Greetings, Earthlings and visitors from other realms. This week we’re talking Want and Labyrinth Lost, plus adaptation news, a bunch of themed reading lists, and more.
This newsletter is sponsored by The Dark Net by Benjamin Percy.
The Dark Net is real. An anonymous and often criminal arena that exists in the secret far reaches of the Web. And now an ancient darkness is gathering there as well. This force is threatening to spread virally into the real world unless it can be stopped by members of a ragtag crew. Set in present-day Portland, The Dark Net is a cracked-mirror version of the digital nightmare we already live in, a timely and wildly imaginative techno-thriller about the evil that lurks in real and virtual spaces, and the power of a united few to fight back.
What can corporations learn from sci-fi? There’s a whole company dedicated to the answer, “A lot actually.” (I’ll be over here cackling about the kangaroo thing.)
Do you love Jane Austen and also love magic? Here are four fantasy novels that might be just what you’re looking for. Definitely read the comments (SHOCKING, I know) as there are lots of great additional sections there!
It turns out author Martha Wells loves a good magic/science combo as much as I do, and has written a list of eight books that do it well (and ditch most of the tropes!). Hardest of cosigns on JY Yang’s Tensorate books, GO PREORDER NOW.
Got a short attention span, a limited amount of reading time, or just really love short stories? Here are an actual hundred SF/F short story collections, including both single-author and multi-author collections.

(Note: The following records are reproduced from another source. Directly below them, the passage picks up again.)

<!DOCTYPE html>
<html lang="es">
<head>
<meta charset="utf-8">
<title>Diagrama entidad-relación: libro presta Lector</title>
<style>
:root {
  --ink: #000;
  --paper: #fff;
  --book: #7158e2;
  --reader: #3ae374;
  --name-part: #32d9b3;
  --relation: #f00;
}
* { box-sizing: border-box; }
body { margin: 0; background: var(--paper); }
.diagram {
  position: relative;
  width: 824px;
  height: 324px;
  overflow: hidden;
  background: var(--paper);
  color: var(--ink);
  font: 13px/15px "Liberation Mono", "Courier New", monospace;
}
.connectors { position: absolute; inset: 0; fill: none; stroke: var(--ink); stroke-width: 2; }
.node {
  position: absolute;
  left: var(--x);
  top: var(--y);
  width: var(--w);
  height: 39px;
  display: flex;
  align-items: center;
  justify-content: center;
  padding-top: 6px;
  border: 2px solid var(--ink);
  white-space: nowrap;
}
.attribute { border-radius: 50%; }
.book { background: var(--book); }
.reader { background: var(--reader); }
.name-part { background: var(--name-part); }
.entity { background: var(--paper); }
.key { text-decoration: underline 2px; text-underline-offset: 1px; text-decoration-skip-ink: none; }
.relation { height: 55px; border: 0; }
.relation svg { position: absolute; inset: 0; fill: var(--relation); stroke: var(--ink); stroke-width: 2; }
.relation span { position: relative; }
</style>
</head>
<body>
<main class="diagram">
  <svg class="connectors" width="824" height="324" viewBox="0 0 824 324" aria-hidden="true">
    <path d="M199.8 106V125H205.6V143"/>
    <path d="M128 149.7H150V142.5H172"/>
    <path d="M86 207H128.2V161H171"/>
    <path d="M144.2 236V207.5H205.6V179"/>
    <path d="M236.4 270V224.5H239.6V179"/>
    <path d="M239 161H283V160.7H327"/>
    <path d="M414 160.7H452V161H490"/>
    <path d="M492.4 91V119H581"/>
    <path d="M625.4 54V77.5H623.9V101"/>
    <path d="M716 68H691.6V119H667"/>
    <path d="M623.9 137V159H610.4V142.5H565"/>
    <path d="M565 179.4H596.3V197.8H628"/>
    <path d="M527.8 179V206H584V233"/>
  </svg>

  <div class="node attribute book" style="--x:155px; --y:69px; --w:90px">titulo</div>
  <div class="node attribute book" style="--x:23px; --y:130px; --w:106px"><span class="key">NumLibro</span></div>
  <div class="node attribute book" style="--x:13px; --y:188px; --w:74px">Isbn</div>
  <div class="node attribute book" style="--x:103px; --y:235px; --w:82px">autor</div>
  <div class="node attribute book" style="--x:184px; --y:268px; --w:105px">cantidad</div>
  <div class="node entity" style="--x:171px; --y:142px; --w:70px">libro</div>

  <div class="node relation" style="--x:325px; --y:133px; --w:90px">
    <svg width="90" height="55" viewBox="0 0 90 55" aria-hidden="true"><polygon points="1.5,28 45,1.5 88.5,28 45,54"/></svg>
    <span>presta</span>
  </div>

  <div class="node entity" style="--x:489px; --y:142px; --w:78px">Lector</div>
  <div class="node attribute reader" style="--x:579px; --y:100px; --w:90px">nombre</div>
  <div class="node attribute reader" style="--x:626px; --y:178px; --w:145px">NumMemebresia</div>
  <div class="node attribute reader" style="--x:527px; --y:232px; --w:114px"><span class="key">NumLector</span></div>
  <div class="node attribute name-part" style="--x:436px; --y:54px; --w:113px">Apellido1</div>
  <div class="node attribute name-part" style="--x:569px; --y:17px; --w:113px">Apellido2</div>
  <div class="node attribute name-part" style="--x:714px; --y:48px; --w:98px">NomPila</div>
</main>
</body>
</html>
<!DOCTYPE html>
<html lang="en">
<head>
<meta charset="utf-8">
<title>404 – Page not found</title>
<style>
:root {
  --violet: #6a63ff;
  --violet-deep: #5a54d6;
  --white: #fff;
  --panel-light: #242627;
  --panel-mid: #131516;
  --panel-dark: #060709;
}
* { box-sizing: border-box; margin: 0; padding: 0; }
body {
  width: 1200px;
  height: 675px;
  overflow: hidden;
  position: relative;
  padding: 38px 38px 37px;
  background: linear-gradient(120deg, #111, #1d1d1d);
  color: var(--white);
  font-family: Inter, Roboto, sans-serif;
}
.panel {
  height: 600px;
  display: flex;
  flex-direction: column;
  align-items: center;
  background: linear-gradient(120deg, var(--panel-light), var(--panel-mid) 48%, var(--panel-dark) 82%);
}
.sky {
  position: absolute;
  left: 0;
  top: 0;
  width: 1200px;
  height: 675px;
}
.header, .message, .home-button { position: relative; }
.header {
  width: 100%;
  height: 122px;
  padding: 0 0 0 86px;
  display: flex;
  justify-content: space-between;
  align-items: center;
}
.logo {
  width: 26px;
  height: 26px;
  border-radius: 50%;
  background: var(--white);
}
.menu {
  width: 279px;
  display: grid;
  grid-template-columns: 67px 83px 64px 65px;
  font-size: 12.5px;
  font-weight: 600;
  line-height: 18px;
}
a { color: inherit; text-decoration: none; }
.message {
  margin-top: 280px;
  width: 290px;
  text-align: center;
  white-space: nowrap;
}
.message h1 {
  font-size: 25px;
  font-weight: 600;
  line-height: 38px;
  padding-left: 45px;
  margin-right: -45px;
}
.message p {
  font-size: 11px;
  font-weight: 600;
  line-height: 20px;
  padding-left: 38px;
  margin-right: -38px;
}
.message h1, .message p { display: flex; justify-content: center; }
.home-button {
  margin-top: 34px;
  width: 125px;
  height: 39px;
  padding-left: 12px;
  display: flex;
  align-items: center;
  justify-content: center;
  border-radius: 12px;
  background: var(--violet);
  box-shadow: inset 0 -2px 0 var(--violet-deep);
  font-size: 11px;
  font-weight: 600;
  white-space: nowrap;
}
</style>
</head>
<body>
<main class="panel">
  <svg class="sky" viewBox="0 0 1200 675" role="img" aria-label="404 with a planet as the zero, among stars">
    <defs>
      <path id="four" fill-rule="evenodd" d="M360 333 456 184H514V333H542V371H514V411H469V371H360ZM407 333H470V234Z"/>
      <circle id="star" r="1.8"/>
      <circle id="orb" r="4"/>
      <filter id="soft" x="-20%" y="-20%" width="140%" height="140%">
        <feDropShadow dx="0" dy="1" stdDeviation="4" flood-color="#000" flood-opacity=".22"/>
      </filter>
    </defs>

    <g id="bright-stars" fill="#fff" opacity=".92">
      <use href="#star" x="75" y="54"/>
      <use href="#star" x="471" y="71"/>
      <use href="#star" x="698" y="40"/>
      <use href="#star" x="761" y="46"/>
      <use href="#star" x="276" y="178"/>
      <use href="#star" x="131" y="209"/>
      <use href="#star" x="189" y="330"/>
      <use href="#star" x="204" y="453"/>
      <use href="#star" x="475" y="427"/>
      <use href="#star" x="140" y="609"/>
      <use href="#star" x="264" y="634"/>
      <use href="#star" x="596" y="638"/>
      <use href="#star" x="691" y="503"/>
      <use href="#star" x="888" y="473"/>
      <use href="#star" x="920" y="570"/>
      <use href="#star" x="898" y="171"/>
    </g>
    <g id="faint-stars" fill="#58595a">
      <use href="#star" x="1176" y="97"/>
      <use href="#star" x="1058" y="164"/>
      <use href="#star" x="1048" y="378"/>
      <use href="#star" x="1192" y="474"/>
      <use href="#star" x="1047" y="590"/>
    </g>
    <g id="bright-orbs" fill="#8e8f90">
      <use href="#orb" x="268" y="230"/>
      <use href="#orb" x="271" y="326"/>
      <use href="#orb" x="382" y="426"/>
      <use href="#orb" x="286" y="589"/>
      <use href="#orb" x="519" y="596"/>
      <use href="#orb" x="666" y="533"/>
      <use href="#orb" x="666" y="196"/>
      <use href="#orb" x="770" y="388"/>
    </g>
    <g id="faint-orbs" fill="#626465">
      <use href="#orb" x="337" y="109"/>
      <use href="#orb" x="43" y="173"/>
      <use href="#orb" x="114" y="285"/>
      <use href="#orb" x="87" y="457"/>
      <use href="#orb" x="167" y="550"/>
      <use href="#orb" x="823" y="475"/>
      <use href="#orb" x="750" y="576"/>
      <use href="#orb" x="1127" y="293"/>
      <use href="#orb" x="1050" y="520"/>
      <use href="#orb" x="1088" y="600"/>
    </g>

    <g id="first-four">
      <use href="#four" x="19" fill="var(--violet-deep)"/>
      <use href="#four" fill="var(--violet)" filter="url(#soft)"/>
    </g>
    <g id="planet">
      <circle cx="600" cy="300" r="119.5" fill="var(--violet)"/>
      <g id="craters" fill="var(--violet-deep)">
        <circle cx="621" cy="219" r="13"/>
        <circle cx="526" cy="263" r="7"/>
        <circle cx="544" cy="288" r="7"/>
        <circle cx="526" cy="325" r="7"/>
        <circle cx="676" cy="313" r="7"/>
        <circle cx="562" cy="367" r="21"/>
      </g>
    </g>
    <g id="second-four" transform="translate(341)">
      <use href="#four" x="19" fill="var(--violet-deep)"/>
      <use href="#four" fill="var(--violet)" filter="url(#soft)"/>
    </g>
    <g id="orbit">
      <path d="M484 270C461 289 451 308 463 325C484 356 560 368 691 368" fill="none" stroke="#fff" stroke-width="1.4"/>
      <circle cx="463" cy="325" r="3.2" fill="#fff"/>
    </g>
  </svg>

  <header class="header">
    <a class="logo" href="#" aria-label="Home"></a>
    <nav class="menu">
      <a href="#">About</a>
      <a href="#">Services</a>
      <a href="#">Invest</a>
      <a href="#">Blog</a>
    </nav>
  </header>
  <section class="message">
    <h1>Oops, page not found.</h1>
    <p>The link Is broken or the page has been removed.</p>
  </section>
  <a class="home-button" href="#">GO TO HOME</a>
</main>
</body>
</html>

I am generally restrained in the face of enamel pins, but these Harry Potter ones are VERY TEMPTING. (Luna’s glasses! Felix felicis!)
And now, on to our reviews: a quest in the future, and a quest that is out of this world.
Want by Cindy Pon
In the Taiwan of Want‘s future, air pollution has gotten so bad that the wealthiest members of society go outside only in suits that filter their air, connect them to the network, regulate their temperature, and any other bells and whistles they can think up. For the rest of society, life expectancy is down to 40 and disease is rampant, and blue skies are just a story from the past. There are people trying to change things, but they’re up against corporate money — and corporate violence.
When his best friend’s mother is murdered for working to get environmental legislation passed, Zhou and his friends hatch a plan to take down Jin Corp, the sole maker of suits and the force behind her death. To take them down, someone will have to go undercover. From life as a mei (or have-not), Zhou will have to learn how to walk, talk, and act like a rich boy to infiltrate high society and get the access they need to execute their plan. If only he wasn’t falling for their primary target, Daiyu, daughter of Jin Corp’s CEO…
I was prepared to love this book, having read Cindy Pon before. What I wasn’t prepared for was how much! From simple, classic premises — star-crossed lovers, a grim ecological future — Pon creates a vibrant story with depth and heart. Zhou and his friends feel more mature than their years, having grown up too quickly in trying circumstances. The rich kids Zhou befriends as he goes undercover are more than just cardboard cut-outs of privilege (although some of them are as bad as you’d expect). And Daiyu is far from just another pretty girl. By taking the tropes of near-future YA and tweaking them in her own way, Pon has delivered a book I would recommend to every and any person looking for a good story, a realistic future scenario, and a touch of hope.
Labyrinth Lost by Zoraida Córdova
Labyrinth Lost follows the adventures of Alex, for whom magic is both everyday and hugely unwanted. Her family, who live in Brooklyn, are part of a magical community and her Deathday Celebration, when she is supposed to come fully into her magic, is approaching. But magic has brought her nothing but pain and terror, and all she wants is to get rid of it. So she decides to do her own spell — a spell to take away her magic.
Of course it backfires, and instead sends her entire family into Los Lagos, an in-between world full of supernatural creatures and terrors. Now she has to use her largely untested magic to try to defeat an enemy who has been plotting for generations. And while she finds some help along the way, nothing is what it seems.
Córdova has created a fully realized magical system and realm in this first installation of the Brooklyn Brujas series. Reminding me at various moments of The Princess Bride, The Odyssey, Alice in Wonderland, and other portal fantasies, it is ultimately all her own. If you’re ready to visit a new world and cheer on a heroine who has a lot to learn, but isn’t afraid to try, then you’re ready for Labyrinth Lost. Join me in waiting for the next installment! (Not out until April 2018, WOE IS US.)
That’s a wrap: Happy reading! If you’re interested in more science fiction and fantasy talk, you can catch me and my co-host Sharifah on the new SFF Yeah! podcast.